​'The Ferryman': Ephemeral Ideas, Eternal Tragedies

The current cast of The Ferryman in London's West End. Photo by Johan Persson. (Courtesy of The Corner Shop)

Staggeringly multi-layered, dangerously fast-paced and rich in characterizations, dialogue and context, Jez Butterworth's new hit about a family during the time of Ireland's the Troubles leaves the audience breathless, sweaty and tearful, in a nightmarish, dry-heaving haze.

"Vanishing. It's a powerful word, that"

Northern Ireland, Rural Derry, 1981, nighttime. The local ringleader of the Irish Republican Army gun-toting comrades ambushes a priest and tells him that the body of one Seamus Carney has been recovered. It is said that the man had spent a full ten years rotting in a bog. The IRA gunslinger, Muldoon, orders the priest to arrange for the Carney family not to utter a word of what had happened to the wretched man.

Keep reading... Show less
10

Aaron Sorkin's real-life twister about Molly Bloom, an Olympic skier turned high-stakes poker wrangler, is scorchingly fun but never takes its heroine as seriously as the men.

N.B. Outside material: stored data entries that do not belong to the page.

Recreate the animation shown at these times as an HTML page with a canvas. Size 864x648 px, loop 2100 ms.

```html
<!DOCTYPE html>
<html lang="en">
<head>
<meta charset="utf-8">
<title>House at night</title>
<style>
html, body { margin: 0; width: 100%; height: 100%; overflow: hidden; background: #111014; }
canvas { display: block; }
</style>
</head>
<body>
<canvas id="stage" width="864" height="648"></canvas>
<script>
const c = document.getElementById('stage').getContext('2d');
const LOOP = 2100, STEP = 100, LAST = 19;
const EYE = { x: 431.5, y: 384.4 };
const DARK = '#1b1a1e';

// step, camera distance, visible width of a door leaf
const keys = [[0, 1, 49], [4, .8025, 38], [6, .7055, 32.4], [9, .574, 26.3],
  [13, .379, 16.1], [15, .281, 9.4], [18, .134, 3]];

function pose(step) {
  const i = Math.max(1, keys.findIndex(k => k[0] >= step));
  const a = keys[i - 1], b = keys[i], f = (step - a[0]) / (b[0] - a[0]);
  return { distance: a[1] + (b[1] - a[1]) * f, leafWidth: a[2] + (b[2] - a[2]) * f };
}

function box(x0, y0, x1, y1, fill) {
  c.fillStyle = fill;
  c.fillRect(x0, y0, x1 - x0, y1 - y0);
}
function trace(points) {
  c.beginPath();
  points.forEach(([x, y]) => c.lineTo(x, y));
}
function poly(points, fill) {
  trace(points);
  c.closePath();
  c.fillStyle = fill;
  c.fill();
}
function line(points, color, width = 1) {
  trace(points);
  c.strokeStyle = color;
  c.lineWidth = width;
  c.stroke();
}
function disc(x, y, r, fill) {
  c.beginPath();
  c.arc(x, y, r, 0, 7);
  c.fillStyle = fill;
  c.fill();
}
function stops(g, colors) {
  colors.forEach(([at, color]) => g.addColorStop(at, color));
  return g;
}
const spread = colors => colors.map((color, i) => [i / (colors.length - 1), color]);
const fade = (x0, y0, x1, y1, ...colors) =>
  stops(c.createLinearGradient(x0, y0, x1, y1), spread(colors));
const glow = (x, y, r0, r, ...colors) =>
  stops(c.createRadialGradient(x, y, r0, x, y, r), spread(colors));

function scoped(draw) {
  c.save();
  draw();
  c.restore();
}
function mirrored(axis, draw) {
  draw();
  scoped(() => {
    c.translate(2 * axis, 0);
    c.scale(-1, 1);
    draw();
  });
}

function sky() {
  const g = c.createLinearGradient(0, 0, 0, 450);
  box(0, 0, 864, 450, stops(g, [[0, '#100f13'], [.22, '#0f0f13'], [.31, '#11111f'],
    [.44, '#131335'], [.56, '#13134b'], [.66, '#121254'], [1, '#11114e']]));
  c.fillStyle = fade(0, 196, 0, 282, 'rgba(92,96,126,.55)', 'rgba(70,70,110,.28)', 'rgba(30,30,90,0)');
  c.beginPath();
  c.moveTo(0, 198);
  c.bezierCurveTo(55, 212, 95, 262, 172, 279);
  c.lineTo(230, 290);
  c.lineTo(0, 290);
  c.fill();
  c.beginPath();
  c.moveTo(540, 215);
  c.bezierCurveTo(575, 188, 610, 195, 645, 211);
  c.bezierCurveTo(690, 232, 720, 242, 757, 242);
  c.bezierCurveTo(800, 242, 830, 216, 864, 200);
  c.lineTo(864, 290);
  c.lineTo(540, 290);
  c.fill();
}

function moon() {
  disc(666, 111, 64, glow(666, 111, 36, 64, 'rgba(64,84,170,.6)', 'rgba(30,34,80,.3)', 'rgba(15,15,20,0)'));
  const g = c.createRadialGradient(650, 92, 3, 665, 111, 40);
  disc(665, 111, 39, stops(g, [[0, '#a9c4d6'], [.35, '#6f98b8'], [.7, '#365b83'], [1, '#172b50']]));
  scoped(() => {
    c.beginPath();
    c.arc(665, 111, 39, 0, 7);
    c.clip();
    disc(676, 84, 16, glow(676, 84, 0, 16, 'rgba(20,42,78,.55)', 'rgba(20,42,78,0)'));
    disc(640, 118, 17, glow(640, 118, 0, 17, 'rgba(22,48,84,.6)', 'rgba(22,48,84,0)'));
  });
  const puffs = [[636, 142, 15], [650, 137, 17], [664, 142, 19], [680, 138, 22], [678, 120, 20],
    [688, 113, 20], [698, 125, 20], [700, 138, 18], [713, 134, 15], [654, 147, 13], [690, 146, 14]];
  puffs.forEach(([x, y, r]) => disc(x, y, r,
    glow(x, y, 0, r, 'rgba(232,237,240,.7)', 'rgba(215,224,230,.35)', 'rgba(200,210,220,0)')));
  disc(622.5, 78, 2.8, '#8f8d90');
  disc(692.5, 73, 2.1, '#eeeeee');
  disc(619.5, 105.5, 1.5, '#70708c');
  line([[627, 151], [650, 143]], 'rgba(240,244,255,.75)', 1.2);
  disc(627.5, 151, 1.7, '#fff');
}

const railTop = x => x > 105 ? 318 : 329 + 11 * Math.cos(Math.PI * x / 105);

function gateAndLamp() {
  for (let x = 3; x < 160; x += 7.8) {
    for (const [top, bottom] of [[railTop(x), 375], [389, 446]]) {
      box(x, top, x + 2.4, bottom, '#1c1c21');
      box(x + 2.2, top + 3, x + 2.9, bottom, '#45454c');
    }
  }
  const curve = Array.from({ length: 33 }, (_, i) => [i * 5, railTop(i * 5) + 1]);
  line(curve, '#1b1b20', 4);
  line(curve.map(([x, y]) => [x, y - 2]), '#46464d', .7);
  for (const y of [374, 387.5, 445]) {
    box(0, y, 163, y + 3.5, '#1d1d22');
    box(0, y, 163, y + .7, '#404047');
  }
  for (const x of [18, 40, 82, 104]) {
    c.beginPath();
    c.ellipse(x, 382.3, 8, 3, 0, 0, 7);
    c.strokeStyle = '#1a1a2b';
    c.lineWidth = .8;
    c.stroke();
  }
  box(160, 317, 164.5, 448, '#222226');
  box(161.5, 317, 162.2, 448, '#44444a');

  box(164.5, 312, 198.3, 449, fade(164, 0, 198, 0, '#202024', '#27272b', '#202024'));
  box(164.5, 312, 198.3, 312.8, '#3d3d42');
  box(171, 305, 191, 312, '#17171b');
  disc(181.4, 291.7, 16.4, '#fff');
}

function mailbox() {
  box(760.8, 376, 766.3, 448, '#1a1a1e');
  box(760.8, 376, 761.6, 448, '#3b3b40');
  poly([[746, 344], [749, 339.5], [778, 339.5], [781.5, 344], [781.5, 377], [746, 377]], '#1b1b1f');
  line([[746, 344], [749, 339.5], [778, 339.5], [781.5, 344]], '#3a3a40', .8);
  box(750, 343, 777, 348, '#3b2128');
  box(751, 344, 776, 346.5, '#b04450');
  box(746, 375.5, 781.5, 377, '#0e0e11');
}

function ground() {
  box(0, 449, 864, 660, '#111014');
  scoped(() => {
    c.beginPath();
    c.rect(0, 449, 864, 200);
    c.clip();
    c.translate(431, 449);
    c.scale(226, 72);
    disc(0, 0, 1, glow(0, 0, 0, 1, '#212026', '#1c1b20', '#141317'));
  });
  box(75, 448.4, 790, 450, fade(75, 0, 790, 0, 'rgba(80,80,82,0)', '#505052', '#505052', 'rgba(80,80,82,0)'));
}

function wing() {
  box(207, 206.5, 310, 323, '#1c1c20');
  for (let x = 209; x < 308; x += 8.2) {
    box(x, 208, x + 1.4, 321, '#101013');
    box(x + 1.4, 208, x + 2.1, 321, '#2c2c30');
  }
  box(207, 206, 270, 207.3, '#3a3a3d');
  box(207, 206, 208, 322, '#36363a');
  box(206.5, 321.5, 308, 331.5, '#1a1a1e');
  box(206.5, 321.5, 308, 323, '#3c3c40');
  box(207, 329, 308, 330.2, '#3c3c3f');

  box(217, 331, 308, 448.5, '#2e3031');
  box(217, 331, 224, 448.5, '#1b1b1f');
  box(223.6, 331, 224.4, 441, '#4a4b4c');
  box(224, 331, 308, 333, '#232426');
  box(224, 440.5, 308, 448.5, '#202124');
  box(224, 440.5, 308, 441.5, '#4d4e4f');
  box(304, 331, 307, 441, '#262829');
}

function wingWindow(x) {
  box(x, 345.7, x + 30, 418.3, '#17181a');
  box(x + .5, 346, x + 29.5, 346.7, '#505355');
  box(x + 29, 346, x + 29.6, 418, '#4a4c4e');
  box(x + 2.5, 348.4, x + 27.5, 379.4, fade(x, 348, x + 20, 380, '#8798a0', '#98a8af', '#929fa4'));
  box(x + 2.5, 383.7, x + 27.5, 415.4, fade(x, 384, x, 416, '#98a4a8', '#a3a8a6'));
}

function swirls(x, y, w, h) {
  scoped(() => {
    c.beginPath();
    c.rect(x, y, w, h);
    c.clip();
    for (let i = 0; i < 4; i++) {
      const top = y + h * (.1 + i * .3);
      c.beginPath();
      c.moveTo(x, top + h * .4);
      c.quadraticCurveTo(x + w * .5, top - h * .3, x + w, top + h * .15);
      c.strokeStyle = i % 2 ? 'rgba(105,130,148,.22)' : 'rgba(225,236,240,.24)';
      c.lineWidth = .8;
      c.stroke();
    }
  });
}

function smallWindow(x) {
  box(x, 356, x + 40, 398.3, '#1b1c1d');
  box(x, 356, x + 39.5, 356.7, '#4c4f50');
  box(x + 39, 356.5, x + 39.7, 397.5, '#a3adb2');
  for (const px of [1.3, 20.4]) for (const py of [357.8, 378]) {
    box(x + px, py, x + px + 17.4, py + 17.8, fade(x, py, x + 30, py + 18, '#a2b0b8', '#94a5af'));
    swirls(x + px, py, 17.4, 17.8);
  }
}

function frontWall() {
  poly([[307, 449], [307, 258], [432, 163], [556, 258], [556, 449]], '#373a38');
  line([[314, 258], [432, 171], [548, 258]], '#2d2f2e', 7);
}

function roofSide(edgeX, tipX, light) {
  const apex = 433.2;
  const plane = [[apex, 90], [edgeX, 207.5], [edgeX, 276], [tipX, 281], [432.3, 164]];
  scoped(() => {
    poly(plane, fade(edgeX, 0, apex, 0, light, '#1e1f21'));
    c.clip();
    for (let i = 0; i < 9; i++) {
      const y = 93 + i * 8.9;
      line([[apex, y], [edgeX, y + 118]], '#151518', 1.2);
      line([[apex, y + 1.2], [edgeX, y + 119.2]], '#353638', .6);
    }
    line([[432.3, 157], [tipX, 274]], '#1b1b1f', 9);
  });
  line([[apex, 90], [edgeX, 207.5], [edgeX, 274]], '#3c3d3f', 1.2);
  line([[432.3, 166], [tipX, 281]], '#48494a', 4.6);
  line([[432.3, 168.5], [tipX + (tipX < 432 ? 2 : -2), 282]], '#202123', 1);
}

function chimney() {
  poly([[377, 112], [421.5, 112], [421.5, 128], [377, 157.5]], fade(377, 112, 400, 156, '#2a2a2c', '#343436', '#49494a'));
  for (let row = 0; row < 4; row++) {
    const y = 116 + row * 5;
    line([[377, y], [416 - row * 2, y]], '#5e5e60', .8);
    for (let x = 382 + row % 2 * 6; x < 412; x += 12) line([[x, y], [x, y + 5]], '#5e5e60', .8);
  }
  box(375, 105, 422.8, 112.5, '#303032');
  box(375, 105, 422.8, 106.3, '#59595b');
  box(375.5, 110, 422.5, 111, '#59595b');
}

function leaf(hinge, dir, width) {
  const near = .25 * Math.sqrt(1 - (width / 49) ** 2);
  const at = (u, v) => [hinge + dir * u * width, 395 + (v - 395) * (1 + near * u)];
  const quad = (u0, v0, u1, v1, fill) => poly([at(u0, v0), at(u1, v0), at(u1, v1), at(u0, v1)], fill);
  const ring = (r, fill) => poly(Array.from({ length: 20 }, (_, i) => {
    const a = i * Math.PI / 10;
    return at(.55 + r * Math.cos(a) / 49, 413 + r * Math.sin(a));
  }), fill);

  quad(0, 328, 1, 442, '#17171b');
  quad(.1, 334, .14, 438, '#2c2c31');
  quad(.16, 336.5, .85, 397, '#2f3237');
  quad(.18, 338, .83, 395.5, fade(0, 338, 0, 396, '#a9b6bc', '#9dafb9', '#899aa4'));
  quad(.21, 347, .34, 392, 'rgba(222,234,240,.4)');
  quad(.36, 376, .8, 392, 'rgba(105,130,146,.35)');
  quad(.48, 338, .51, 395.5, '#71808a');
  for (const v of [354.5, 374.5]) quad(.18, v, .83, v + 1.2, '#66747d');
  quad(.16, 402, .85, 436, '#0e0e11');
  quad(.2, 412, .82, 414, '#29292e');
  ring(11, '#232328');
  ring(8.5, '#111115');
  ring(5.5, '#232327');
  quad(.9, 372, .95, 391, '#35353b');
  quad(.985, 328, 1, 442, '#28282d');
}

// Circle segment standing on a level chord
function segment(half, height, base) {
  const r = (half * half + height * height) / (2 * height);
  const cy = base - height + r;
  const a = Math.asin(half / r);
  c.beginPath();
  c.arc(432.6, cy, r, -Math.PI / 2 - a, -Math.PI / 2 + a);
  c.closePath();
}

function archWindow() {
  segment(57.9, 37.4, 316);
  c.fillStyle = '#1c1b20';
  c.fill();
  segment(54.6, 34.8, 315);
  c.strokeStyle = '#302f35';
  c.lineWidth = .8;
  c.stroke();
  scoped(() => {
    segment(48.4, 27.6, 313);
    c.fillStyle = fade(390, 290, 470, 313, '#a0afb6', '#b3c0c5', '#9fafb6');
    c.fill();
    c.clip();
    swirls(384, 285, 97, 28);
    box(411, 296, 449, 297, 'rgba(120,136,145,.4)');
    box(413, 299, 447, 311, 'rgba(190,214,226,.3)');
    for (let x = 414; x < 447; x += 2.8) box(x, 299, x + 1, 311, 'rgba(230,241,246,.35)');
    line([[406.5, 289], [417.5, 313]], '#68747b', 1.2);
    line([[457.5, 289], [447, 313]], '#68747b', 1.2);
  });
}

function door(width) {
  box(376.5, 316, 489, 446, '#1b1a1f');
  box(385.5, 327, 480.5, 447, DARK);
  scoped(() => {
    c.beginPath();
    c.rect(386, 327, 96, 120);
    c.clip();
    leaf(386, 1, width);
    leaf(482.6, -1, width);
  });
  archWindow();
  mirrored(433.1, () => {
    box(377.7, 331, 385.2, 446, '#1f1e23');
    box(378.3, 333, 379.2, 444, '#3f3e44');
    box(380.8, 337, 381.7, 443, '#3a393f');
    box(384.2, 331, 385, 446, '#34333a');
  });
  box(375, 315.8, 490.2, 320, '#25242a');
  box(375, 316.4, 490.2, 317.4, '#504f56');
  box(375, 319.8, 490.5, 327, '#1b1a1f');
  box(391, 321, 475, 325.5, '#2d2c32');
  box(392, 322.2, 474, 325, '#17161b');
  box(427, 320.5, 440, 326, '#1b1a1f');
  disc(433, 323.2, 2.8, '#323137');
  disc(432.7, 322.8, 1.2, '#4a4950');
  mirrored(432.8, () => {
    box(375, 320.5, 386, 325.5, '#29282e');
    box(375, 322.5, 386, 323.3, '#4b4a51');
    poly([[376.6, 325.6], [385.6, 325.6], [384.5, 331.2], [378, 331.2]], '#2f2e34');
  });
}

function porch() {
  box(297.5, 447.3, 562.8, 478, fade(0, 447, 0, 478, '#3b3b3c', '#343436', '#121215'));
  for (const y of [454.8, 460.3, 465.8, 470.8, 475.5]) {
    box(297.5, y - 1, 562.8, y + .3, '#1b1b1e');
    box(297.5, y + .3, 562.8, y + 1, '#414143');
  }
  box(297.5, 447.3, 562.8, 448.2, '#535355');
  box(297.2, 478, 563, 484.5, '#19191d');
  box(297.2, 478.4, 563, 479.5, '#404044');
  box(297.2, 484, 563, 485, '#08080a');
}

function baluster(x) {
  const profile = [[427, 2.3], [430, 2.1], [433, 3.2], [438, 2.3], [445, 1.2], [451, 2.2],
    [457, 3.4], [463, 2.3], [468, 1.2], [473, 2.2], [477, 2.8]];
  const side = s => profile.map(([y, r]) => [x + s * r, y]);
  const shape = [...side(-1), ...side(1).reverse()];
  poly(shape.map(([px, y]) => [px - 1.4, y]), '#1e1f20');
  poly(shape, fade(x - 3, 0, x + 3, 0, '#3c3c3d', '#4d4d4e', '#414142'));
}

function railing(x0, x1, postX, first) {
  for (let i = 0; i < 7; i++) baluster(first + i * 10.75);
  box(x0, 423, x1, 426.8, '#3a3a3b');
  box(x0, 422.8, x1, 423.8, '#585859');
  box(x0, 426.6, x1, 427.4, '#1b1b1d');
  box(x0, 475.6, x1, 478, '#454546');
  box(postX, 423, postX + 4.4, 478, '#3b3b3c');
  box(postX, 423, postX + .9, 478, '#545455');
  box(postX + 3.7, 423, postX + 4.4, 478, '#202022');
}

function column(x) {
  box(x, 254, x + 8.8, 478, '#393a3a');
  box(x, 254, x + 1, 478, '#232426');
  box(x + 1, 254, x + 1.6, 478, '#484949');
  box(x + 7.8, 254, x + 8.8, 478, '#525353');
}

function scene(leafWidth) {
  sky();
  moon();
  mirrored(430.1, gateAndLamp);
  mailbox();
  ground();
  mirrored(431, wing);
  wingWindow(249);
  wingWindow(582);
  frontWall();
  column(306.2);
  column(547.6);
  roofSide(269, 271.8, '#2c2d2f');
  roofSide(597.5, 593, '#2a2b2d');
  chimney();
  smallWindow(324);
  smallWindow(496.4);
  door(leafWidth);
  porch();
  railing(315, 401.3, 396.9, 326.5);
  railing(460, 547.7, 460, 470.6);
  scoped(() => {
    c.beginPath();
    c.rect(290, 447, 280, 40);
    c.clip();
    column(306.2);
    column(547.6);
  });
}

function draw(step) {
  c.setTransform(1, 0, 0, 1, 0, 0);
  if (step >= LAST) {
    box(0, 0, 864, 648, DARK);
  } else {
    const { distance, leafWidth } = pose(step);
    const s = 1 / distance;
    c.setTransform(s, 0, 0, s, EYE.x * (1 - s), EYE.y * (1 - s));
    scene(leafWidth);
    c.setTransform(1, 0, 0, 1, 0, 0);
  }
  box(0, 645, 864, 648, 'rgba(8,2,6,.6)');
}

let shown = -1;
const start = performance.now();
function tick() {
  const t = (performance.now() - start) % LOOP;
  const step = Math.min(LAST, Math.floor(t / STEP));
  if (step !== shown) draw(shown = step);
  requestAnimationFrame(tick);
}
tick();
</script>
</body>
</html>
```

Chances are, we will never see a heartwarming Aaron Sorkin movie about somebody with a learning disability or severe handicap they had to overcome. This is for the best. The most caffeinated major American screenwriter, Sorkin only seems to find his voice when inhabiting a frantically energetic persona whose thoughts outrun their ability to verbalize and emote them. The start of his latest movie, Molly's Game, is so resolutely Sorkin-esque that it's almost a self-parody. Only this time, like most of his better work, it's based on a true story.

Keep reading... Show less
7

There's something characteristically English about the Royal Society, whereby strangers gather under the aegis of some shared interest to read, study, and form friendships and in which they are implicitly agreed to exist insulated and apart from political differences.

There is an amusing detail in The Curious World of Samuel Pepys and John Evelyn that is emblematic of the kind of intellectual passions that animated the educated elite of late 17th-century England. We learn that Henry Oldenburg, the first secretary of the Royal Society, had for many years carried on a bitter dispute with Robert Hooke, one of the great polymaths of the era whose name still appears to students of physics and biology. Was the root of their quarrel a personality clash, was it over money or property, over love, ego, values? Something simple and recognizable? The precise source of their conflict was none of the above exactly but is nevertheless revealing of a specific early modern English context: They were in dispute, Margaret Willes writes, "over the development of the balance-spring regulator watch mechanism."

Keep reading... Show less
Pop Ten
Mixed Media
PM Picks

© 1999-2017 Popmatters.com. All rights reserved.
Popmatters is wholly independently owned and operated.

rating-image